What does the programme entail?
You can choose between three majors:
The programme focuses on Research and Development. In contrast to the Dutch programme equivalent, there are no majors/minors such as Education or Management.
The two years are built out of 4 blocks:
- Master thesis "30 credits" (compulsory)
- Elective courses "30 credits"
- General competences "30 credits" (compulsory)
- Two research internships "15 credits each" (compulsory)
Are you eligible to start the programme?
- academic bachelor of Information Sciences
- academic bachelor of Computer Science
- academic bachelor of Engineering Sciences: Computer Science
After permission from the faculty
- other academic bachelors
The programme is taught in English and an academic level of proficiency in this language is imperative.
Candidates with a bachelor degree from universities outside Flanders are required to demonstrate their English language skills in one of the following ways:
- By submitting proof that they have studied at least one academic year in an English-language Bachelor's or Master's programme. The Board of Admission may ask additional proof of your proficiency in English.
- Applicants can also prove their knowledge on the basis of a language certificate showing their TOEFL or IELTS results:
- TOEFL (Test of English as a Foreign Language, organized by ETS): paper-based TOEFL level of minimum 550, or a computer-based TOEFL level of minimum 213, or an internet-based TOEFL level of minimum 79-80. You can find more information on the TOEFL-website
- IELTS (International English Language Testing System): a minimum score of at least 6.5, and on each part minimum 6.0. You can find more information on the IELT-website
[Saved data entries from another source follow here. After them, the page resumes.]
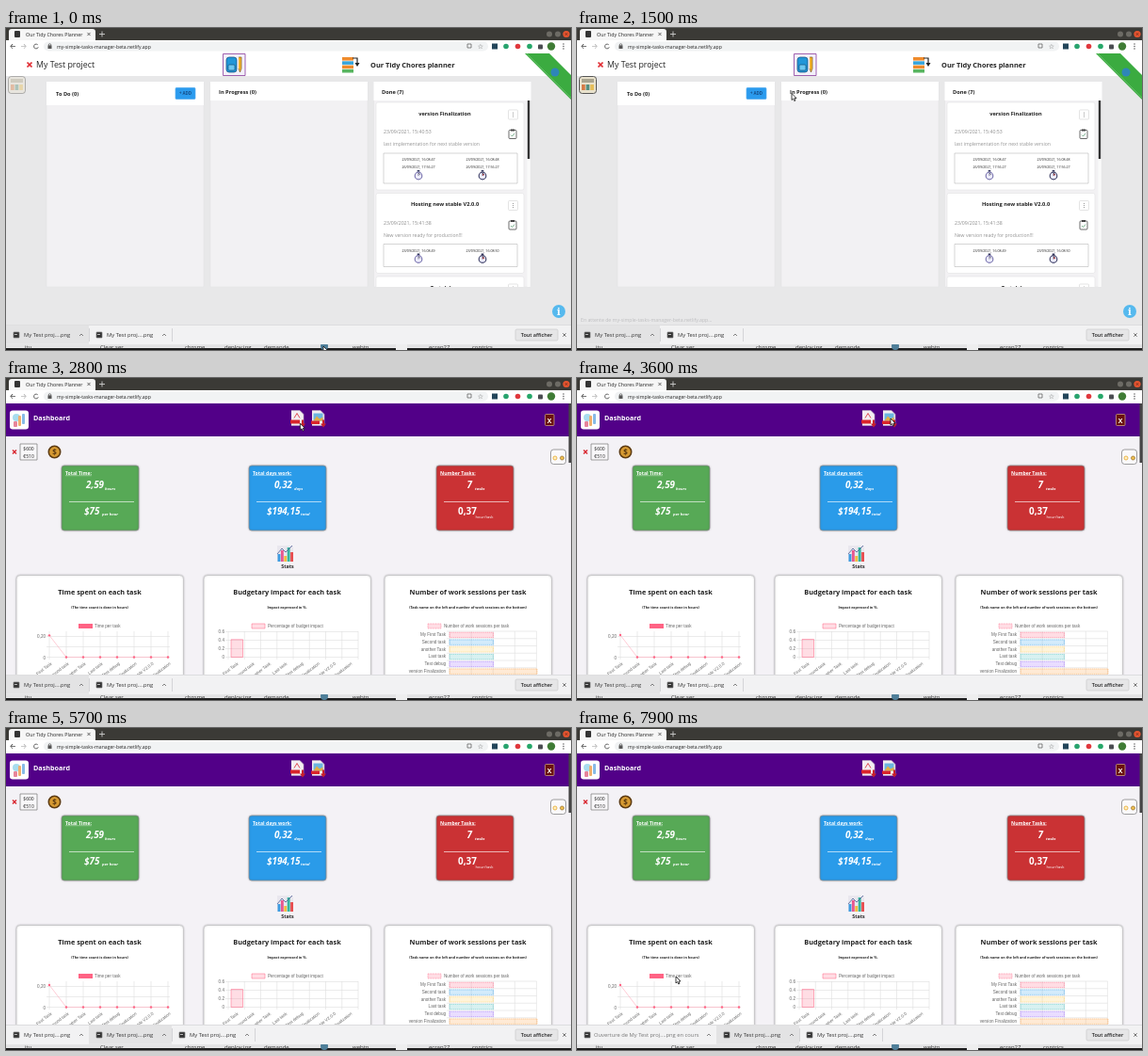
Recreate the animation shown at these times as an HTML page with a canvas. Size 600x342 px, loop 8 s.

```html
<!DOCTYPE html>
<html lang="en">
<head>
<meta charset="utf-8">
<title>Task board</title>
<style>
html, body { margin: 0; width: 100%; height: 100%; overflow: hidden; }
canvas { display: block; width: 600px; height: 342px; }
</style>
</head>
<body>
<canvas id="stage" width="600" height="342"></canvas>
<script>
const c = document.getElementById('stage').getContext('2d');
const LOOP = 8000, PAGE = 1800, SAVED = 5500, OPENING = 7100;
const SANS = '"Open Sans", sans-serif', CHART = '"Liberation Sans", sans-serif';
const TASKS = ['My First Task', 'Second task', 'another Task', 'Last task', 'Test debug',
  'version Finalization', 'Hosting new stable V2.0.0', 'version Finalization'];
const HUES = ['255,99,132', '54,162,235', '255,206,86', '75,192,192', '153,102,255', '255,159,64'];
const PATH = [[0, 337, 338], [250, 337, 338], [850, 10, 62], [1150, 10, 62], [1450, 228, 69.5],
  [2300, 228, 69.5], [3000, 333, 43], [3800, 333, 43], [4500, 330, 346], [5700, 330, 346],
  [6350, 2, 323], [6700, 2, 323], [6950, 25, 326], [7250, 25, 326], [7750, 105, 264], [8000, 105, 264]];

const clamp = v => Math.max(0, Math.min(1, v));
const easeOut = (v, power) => 1 - (1 - clamp(v)) ** power;

function rect(x, y, w, h, fill, stroke, r = 0, line = 0.7) {
  c.beginPath();
  c.roundRect(x, y, w, h, r);
  paint(fill, stroke, line);
}
function circle(x, y, r, fill, stroke, line = 0.8) {
  c.beginPath();
  c.arc(x, y, r, 0, 7);
  paint(fill, stroke, line);
}
function poly(points, fill, stroke, line = 0.8) {
  c.beginPath();
  for (let i = 0; i < points.length; i += 2) c.lineTo(points[i], points[i + 1]);
  paint(fill, stroke, line);
}
function paint(fill, stroke, line) {
  if (fill) { c.fillStyle = fill; c.fill(); }
  if (stroke) { c.strokeStyle = stroke; c.lineWidth = line; c.stroke(); }
}
function text(str, x, y, size, color = '#222', style = '', align = 'left', family = SANS) {
  c.font = `${style} ${size}px ${family}`;
  c.textAlign = align;
  c.fillStyle = color;
  c.fillText(str, x, y);
}
function cross(x, y, r, color, line) {
  poly([x - r, y - r, x + r, y + r], null, color, line);
  poly([x + r, y - r, x - r, y + r], null, color, line);
}
function shadowed(draw) {
  c.save();
  c.shadowColor = 'rgba(0,0,0,.25)';
  c.shadowBlur = 2;
  draw();
  c.restore();
}
function clipped(x, y, w, h, draw) {
  c.save();
  c.beginPath();
  c.rect(x, y, w, h);
  c.clip();
  draw();
  c.restore();
}

function browser() {
  rect(0, 0, 600, 13, '#3b3a36');
  rect(3, 1, 92, 14, '#f6f6f6', null, 3);
  rect(9, 3, 6, 7, '#333', null, 1);
  text('Our Tidy Chores Planner', 21, 8.8, 5.3);
  cross(88, 6.5, 1.6, '#444', 0.8);
  poly([99, 6.5, 105, 6.5], null, '#ddd');
  poly([102, 3.5, 102, 9.5], null, '#ddd');
  circle(577, 6.5, 3, '#6d6b65');
  circle(586, 6.5, 3, '#6d6b65');
  circle(595, 6.5, 3.6, '#e9542f');
  cross(595, 6.5, 1.3, '#5b2a1c', 0.7);
  rect(0, 13, 600, 14, '#fff');
  poly([10, 19.5, 5, 19.5, 7, 17, 5, 19.5, 7, 22], null, '#555');
  poly([16, 19.5, 21, 19.5, 19, 17, 21, 19.5, 19, 22], null, '#bbb');
  c.beginPath();
  c.arc(32, 19.5, 2.4, 0.3, 5.6);
  paint(null, '#555', 0.9);
  rect(40, 14.5, 472, 10, '#f1f3f4', null, 5);
  rect(44.5, 18.5, 4, 3.5, '#555');
  circle(46.5, 18, 1.3, null, '#555', 0.7);
  text('my-simple-tasks-manager-beta.netlify.app', 54, 21.5, 5.1);
  rect(490, 17, 4, 4, null, '#555');
  text('☆', 504, 22.2, 7, '#555', '', 'center', '"DejaVu Sans", sans-serif');
  rect(516, 16.5, 6, 6, '#24465a');
  circle(531, 19.5, 2.8, '#29a36e');
  circle(543.5, 19.5, 2.8, '#e0383d');
  circle(556, 19.5, 2.8, '#25a768');
  rect(565, 17.5, 5, 5, '#4a4d51', null, 1);
  circle(579, 19.5, 4.2, '#3f7c35');
  for (const y of [17, 19.5, 22]) circle(592, y, 0.7, '#444');
}

function board(t) {
  rect(0, 26, 600, 289, '#e8e8e9');
  rect(0, 26, 600, 25, '#fff');
  cross(25, 39, 2.5, '#e02b32', 1.7);
  text('My Test project', 32, 42, 8.8);
  rect(230.5, 27.5, 23.5, 23, '#f3f0fa', '#8a3b9c', 0, 0.8);
  rect(234, 31, 11, 16, '#2196d8', '#154f7a', 3);
  rect(236, 39, 7, 6, '#6cc7f0', '#154f7a', 1);
  poly([247, 31, 250, 31, 250, 43, 248.5, 47, 247, 43], '#f3b32c', '#6b4a16', 0.6);
  ['#ef8b2c', '#36a5dc', '#ef8b2c', '#57b560'].forEach((fill, i) => rect(357, 31 + i * 4.3, 12, 3.6, fill));
  poly([368, 32, 373, 32, 373, 39], null, '#222', 1.2);
  poly([370.5, 37, 375.5, 37, 373, 41], '#222');
  text('Our Tidy Chores planner', 387, 42, 7.4, '#222', 'bold');
  poly([550, 26, 576, 26, 600, 50, 600, 76], '#3bab40');
  poly([552, 26, 600, 74], null, '#84cf88', 0.5);
  circle(583, 47, 4.5, '#2e86b7');

  c.globalAlpha = t < 800 ? 0.4 : 1;
  rect(2.5, 51.5, 18, 18, '#e9e2cd', '#555', 3, 1);
  rect(5, 54, 13, 4, '#a9a48f');
  for (let i = 0; i < 3; i++) rect(5 + i * 4.6, 60, 3.7, 6, ['#d67b46', '#548f80', '#e5bd57'][i]);
  c.globalAlpha = 1;

  [[43, 25, 'To Do (0)', 53, 71.5], [217, 20, 'In Progress (0)', 226, 70], [390.5, 20, 'Done (7)', 399, 70]]
    .forEach(([x, h, label, tx, ty]) => {
      rect(x, 57, 167, 218, '#f2f1f3', '#e0e0e2', 1, 0.5);
      rect(x, 57, 167, h, '#fff');
      text(label, tx, ty, 5.7, '#222', 'bold');
    });
  rect(180, 63.5, 21, 12, '#2b9bee', '#50aaf0', 1);
  text('+ ADD', 190.5, 71.3, 4.4, '#174d87', 'bold', 'center');

  clipped(391, 77, 166, 198, () => {
    card(79, 'version Finalization', '23/09/2021, 15:40:53', 'last implementation for next stable version',
      ['23/09/2021, 16:08:47', '26/09/2021, 17:56:27'], ['23/09/2021, 16:08:48', '26/09/2021, 17:56:27']);
    card(175.5, 'Hosting new stable V2.0.0', '23/09/2021, 15:41:38', 'New version ready for production!!!',
      ['23/09/2021, 16:08:49'], ['23/09/2021, 16:08:50']);
    card(264, 'Test debug', '', '', [], []);
    rect(553.5, 77, 3, 198, '#fafafa');
    rect(553.8, 77, 2.4, 62, '#333');
  });
  circle(587, 301, 7, '#56b9ee');
  text('i', 587, 305, 11, '#fff', 'bold', 'center', '"Noto Serif", serif');
  if (t > 1200) text('En attente de my-simple-tasks-manager-beta.netlify.app…', 4, 312, 5.2, '#bdbdbf');
}

function card(y, title, date, note, starts, ends) {
  const boxHeight = 16 + starts.length * 8;
  rect(393, y, 157, boxHeight + 61, '#fff', '#e2e2e5', 2, 0.6);
  text(title, 466, y + 13.5, 5.7, '#222', 'bold', 'center');
  rect(533.5, y + 8, 10, 10, '#fff', '#d8d8d8', 1);
  for (let i = -1; i < 2; i++) circle(538.5, y + 13 + i * 2, 0.5, '#777');
  if (!date) return;
  text(date, 401, y + 33, 5.2, '#8b8b8b');
  text(note, 401, y + 46, 5.1, '#949494');
  rect(534, y + 29.5, 8, 9, '#fff', '#444', 1, 0.8);
  rect(536, y + 28.5, 4, 2, '#444');
  poly([536, y + 34.5, 537.5, y + 36, 540, y + 33], null, '#3f8f5c', 0.7);
  rect(401, y + 54, 142, boxHeight, '#fff', '#aaa', 0, 0.5);
  [[438, starts, '#7d78b0', '#f3eefa'], [506, ends, '#44466b', '#d34a48']].forEach(([x, lines, rim, hand]) => {
    lines.forEach((line, i) => text(line, x, y + 62 + i * 8, 3.6, '#222', '', 'center'));
    const cy = y + 62 + lines.length * 8;
    circle(x, cy, 3.8, '#eef', rim, 1.2);
    rect(x - 1.3, cy - 6, 2.6, 1.5, '#33375c');
    poly([x, cy, x, cy - 3, x + 2.2, cy - 1], hand, '#334', 0.6);
  });
}

function dashboard(t) {
  rect(0, 26, 600, 289, '#f4f2f6');
  rect(0, 26, 600, 36, '#520088');
  rect(4, 34.5, 20, 20, '#fff', null, 3);
  circle(11, 42, 4, '#a8dcee');
  rect(13, 40, 3, 11, '#f0b06f', null, 1);
  rect(17, 38, 3, 11, '#87b9e7', null, 1);
  rect(8, 46, 4, 6, '#e7859a', null, 1);
  text('Dashboard', 29, 45.3, 7.2, '#fff', 'bold');
  clipped(0, 27, 600, 35, () => {
    fileIcon(303, 34.5 - 36 * (1 - easeOut((t - 1850) / 500, 2)), true);
    fileIcon(325, 34.5 - 36 * (1 - easeOut((t - 1780) / 480, 2)), false);
  });
  rect(572.5, 38.5, 9.5, 12, '#6a1010', '#c9a27a', 1, 0.8);
  text('X', 577.2, 47.5, 7, '#fff', 'bold', 'center');

  cross(9, 78.5, 2, '#d8262f', 1.4);
  rect(15, 70, 18, 17, '#f8f7f9', '#777');
  text('$600', 24, 76.8, 5, '#222', '', 'center');
  text('€510', 24, 85, 5, '#222', '', 'center');
  circle(51.5, 78.5, 6.2, '#d79a32', '#5d3b12', 1.6);
  text('$', 51.5, 81.5, 8, '#5d3b12', 'bold', 'center');
  rect(578.5, 76, 16, 15.5, '#faf9fb', '#777', 3);
  circle(583, 85, 2, '#fff1c4', '#e5a72c', 0.8);
  circle(590.5, 85, 2, '#f1c151', '#9b7632', 0.8);

  tile(59, '#57a956', 'Total Time:', [85, '2,59', 105, 'hours'], [83, '$75', 102, 'per hour']);
  tile(258, '#2a9be9', 'Total days work:', [285, '0,32', 306, 'days'], [277, '$194,15', 313, 'total']);
  tile(457, '#ca3234', 'Number Tasks:', [489.5, '7', 498, 'tasks'], [480, '0,37', 498.5, 'hour/task'], true);

  rect(288, 178, 17, 17, '#e9e7ee');
  [8, 12, 6, 15, 10].forEach((h, i) =>
    rect(288.5 + i * 3.4, 195 - h, 2.9, h, ['#3d9be0', '#e8578f', '#f2bd3e', '#36b59e', '#e84d50'][i]));
  poly([288, 187, 293, 181, 297, 185, 304, 178], null, '#4a5a94', 0.8);
  text('Stats', 299, 202, 5.3, '#222', 'bold', 'center');

  panel(11, 'Time spent on each task', '(The time count is done in hours)');
  panel(210, 'Budgetary impact for each task', 'Impact expressed in %.');
  panel(402, 'Number of work sessions per task', '(Task name on the left and number of work sessions on the bottom)');
  charts(t);
  rect(597.5, 27, 2.5, 63, '#444');
}

function fileIcon(x, y, pdf) {
  poly([x, y, x + 9, y, x + 13, y + 4, x + 13, y + 16, x, y + 16], '#f3eef2', '#b9aebf', 0.6);
  if (pdf) {
    rect(x - 1, y + 10, 10, 4, '#d8242b');
    poly([x + 3, y + 8, x + 6, y + 3, x + 9, y + 8], null, '#d8242b');
  } else {
    rect(x + 1.5, y + 3, 10, 8, '#6bb4e0');
    poly([x + 1.5, y + 11, x + 5, y + 6, x + 8, y + 9, x + 11.5, y + 7, x + 11.5, y + 11], '#e2ae45');
    rect(x - 1, y + 11, 9, 3.5, '#d8242b');
  }
  poly([x + 9, y + 14, x + 11, y + 14, x + 11, y + 10, x + 13, y + 10, x + 13, y + 14, x + 15, y + 14, x + 12, y + 18], '#c71f2b');
}

function tile(x, fill, label, top, bottom, upright) {
  shadowed(() => rect(x, 93, 82, 69, fill, '#909090', 3, 0.7));
  text(label, x + 4, 102.5, 5.1, '#fff', 'bold');
  rect(x + 4, 103.6, c.measureText(label).width, 0.5, 'rgba(255,255,255,.7)');
  rect(x + 8, 131, 69, 0.7, 'rgba(255,255,255,.85)');
  const value = (row, y, style, unitStyle, drop) => {
    text(row[1], row[0], y, 9.9, '#fff', style);
    text(row[3], row[2], y + drop, 4.2, '#fff', unitStyle);
  };
  value(top, 117, 'italic bold', 'italic bold', 1.5);
  value(bottom, 145, upright ? 'bold' : 'italic bold', upright ? '' : 'italic bold', upright ? 3.7 : 1.2);
}

function panel(x, title, note) {
  shadowed(() => rect(x, 209.5, 177.5, 130, '#fff', '#c4c4c6', 4));
  text(title, x + 88.5, 230, 7.3, '#222', 'bold', 'center');
  text(note, x + 88.5, 245, 3.7, '#222', 'bold', 'center');
}

function charts(t) {
  const grid = (...points) => poly(points, null, '#dedede', 0.6);
  const label = (str, x, y, align) => text(str, x, y, 4.6, '#666', '', align, CHART);
  const slanted = (str, x, y) => {
    c.save();
    c.translate(x, y);
    c.rotate(-0.66);
    label(str, 0, 0, 'right');
    c.restore();
  };
  const bar = (x, y, w, h, hue, dash = []) => {
    c.setLineDash(dash);
    rect(x, y, w, h, `rgba(${hue},.22)`, `rgba(${hue},.85)`, 0, 0.6);
    c.setLineDash([]);
  };
  const pink = HUES[0];
  const grow = easeOut((t - 2150) / 1000, 4);

  rect(77, 261, 15, 5, '#ff6384');
  label('Time per task', 94, 265.2);
  bar(261, 261, 14, 5, pink);
  label('Percentage of budget impact', 278, 265.2);
  bar(448, 261, 14, 5, pink, [1, 0.6]);
  label('Number of work sessions per task', 465, 265.2);

  label('0,20', 42, 276, 'right');
  label('0', 42, 298.5, 'right');
  for (const y of [274.5, 285.5, 296.5]) grid(43, y, 174, y);
  for (let i = 0; i < 4; i++) {
    label(i ? (i / 5).toFixed(1) : '0', 232, 298 - i * 9, 'right');
    grid(233, 296.5 - i * 9, 374, 296.5 - i * 9);
  }
  TASKS.forEach((task, i) => {
    grid(46 + i * 18, 269, 46 + i * 18, 299);
    grid(236 + i * 17.25, 269, 236 + i * 17.25, 299);
    slanted(task, 49 + i * 18, 304);
    slanted(task, 247 + i * 17.25, 304);
  });
  grid(374, 269, 374, 299);
  if (grow > 0) {
    const first = 296.5 - 23.5 * grow;
    poly([46, first, 64, 296.5, 172, 296.5], null, '#ffa9bb', 0.6);
    TASKS.forEach((_, i) => circle(46 + i * 18, i ? 296.5 : first, 1.2, '#ff6384'));
    bar(239, 296.5 - 19 * grow, 12.5, 19 * grow, pink);
  }

  const reach = easeOut((t - 1742) / 1000, 4);
  for (let i = 0; i < 5; i++) grid(471 + i * 23.1, 269, 471 + i * 23.1, 318);
  HUES.forEach((hue, i) => {
    const y = 269 + i * 7.75;
    grid(468, y, 563.5, y);
    label(TASKS[i], 467, y + 5.2, 'right');
    bar(471, y + 1.2, (i < 5 ? 46.5 : 93) * reach, 5.4, hue, [1.3, 0.6]);
  });
}

function shelf(t) {
  rect(0, 315, 600, 21, '#f2f2f3');
  rect(0, 315, 600, 0.7, '#d6d6d8');
  const names = Array(t < SAVED ? 2 : 3).fill('My Test proj....png');
  const opening = t >= OPENING;
  let x = 0;
  names.forEach((name, i) => {
    const wide = opening && i === 0, width = wide ? 148 : 88;
    if (i === names.length - 2) rect(x, 315.7, width, 20, '#e3e3e4');
    rect(x + 8, 323, 6, 6, '#333', '#777', 0.5);
    rect(x + 9, 325, 3, 1, '#bbb');
    text(wide ? `Ouverture de ${name} en cours` : name, x + (wide ? 18 : 19), 328, 5.8, wide ? '#777' : '#333');
    poly([x + width - 10, 327, x + width - 8, 325, x + width - 6, 327], null, '#666', 0.8);
    x += width;
    rect(x, 319, 0.7, 14, '#c8c8ca');
  });
  if (t > 6100 && t < 6800) circle(10.5, 326, 4.8, null, '#e0583b', 1);
  rect(541, 320, 45, 12, '#e6e6e7', '#c9c9cb', 1.5);
  text('Tout afficher', 563.5, 328, 5.5, '#222', '600', 'center');
  cross(593, 326, 1.7, '#555', 0.8);

  rect(0, 336, 600, 4.5, '#e4e4e5');
  rect(0, 340, 600, 2, '#1c1c1c');
  clipped(0, 336, 600, 6, () => {
    [[20, 'itu'], [100, 'Clear ser'], [190, 'chrome'], [232, 'deploy.jpg'], [274, 'demande'],
      [368, 'webtn'], [449, 'ecran27...'], [495, 'contrics']]
      .forEach(([lx, str]) => text(str, lx, 340.5, 6, '#333'));
    circle(338, 338, 4, '#4f7f99');
    rect(414, 336, 12, 6, '#eee');
  });
}

function pointer(t) {
  const i = PATH.findIndex(key => key[0] > t);
  const [t0, x0, y0] = PATH[i - 1], [t1, x1, y1] = PATH[i];
  const u = (t - t0) / (t1 - t0), k = u * u * (3 - 2 * u);
  c.save();
  c.translate(x0 + (x1 - x0) * k, y0 + (y1 - y0) * k);
  poly([0, 0, 0, 7, 1.6, 5.6, 2.8, 8, 4, 7.4, 2.9, 5.1, 5, 5, 0, 0], '#fff', '#111', 0.8);
  c.restore();
}

function draw() {
  const t = performance.now() % LOOP;
  c.clearRect(0, 0, 600, 342);
  if (t < PAGE) board(t); else dashboard(t);
  browser();
  shelf(t);
  pointer(t);
  requestAnimationFrame(draw);
}
draw();
</script>
</body>
</html>
```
Candidates with a bachelor degree from a Flemish university are strongly advised to take a test to assure they possess the necessary language skills to successfully complete the programme.
Research in your programme
The common theme of the master programme is modelling as applied in all the subdisciplines of computer science. This comprises:
- modelling and simulation of scientific phenomena (e.g. the human genome project, weather prediction)
- interactions between parts of complex machines (e.g. automotive, medical devices)
- understanding the foundations of computer science (e.g. search engines, programming languages, network protocols)
As in all scientific disciplines such models allow us to understand and control our environment, as such allowing us to make predictions about what will happen in critical situations.
The master programme culminates in the master's thesis. The aim of this thesis is for you to show that you are able to (under supervision of a promoter) explore independently a complex subject in a scientific manner and write down the acquired insight into a coherent text.
Practice in your programme
A computer scientist with academic training should be capable of applying the knowledge and skills acquired through the programme in concrete day-to-day situations. Consequently there is ample room for practical work and - not surprisingly - group work. Former graduates informed us that independence and maturity are strengths of programme.
Besides project work, there is also time for experiments and exercises in the computer lab. We have the necessary technical infrastructure and ensure that it keeps pace with the natural evolution in the field.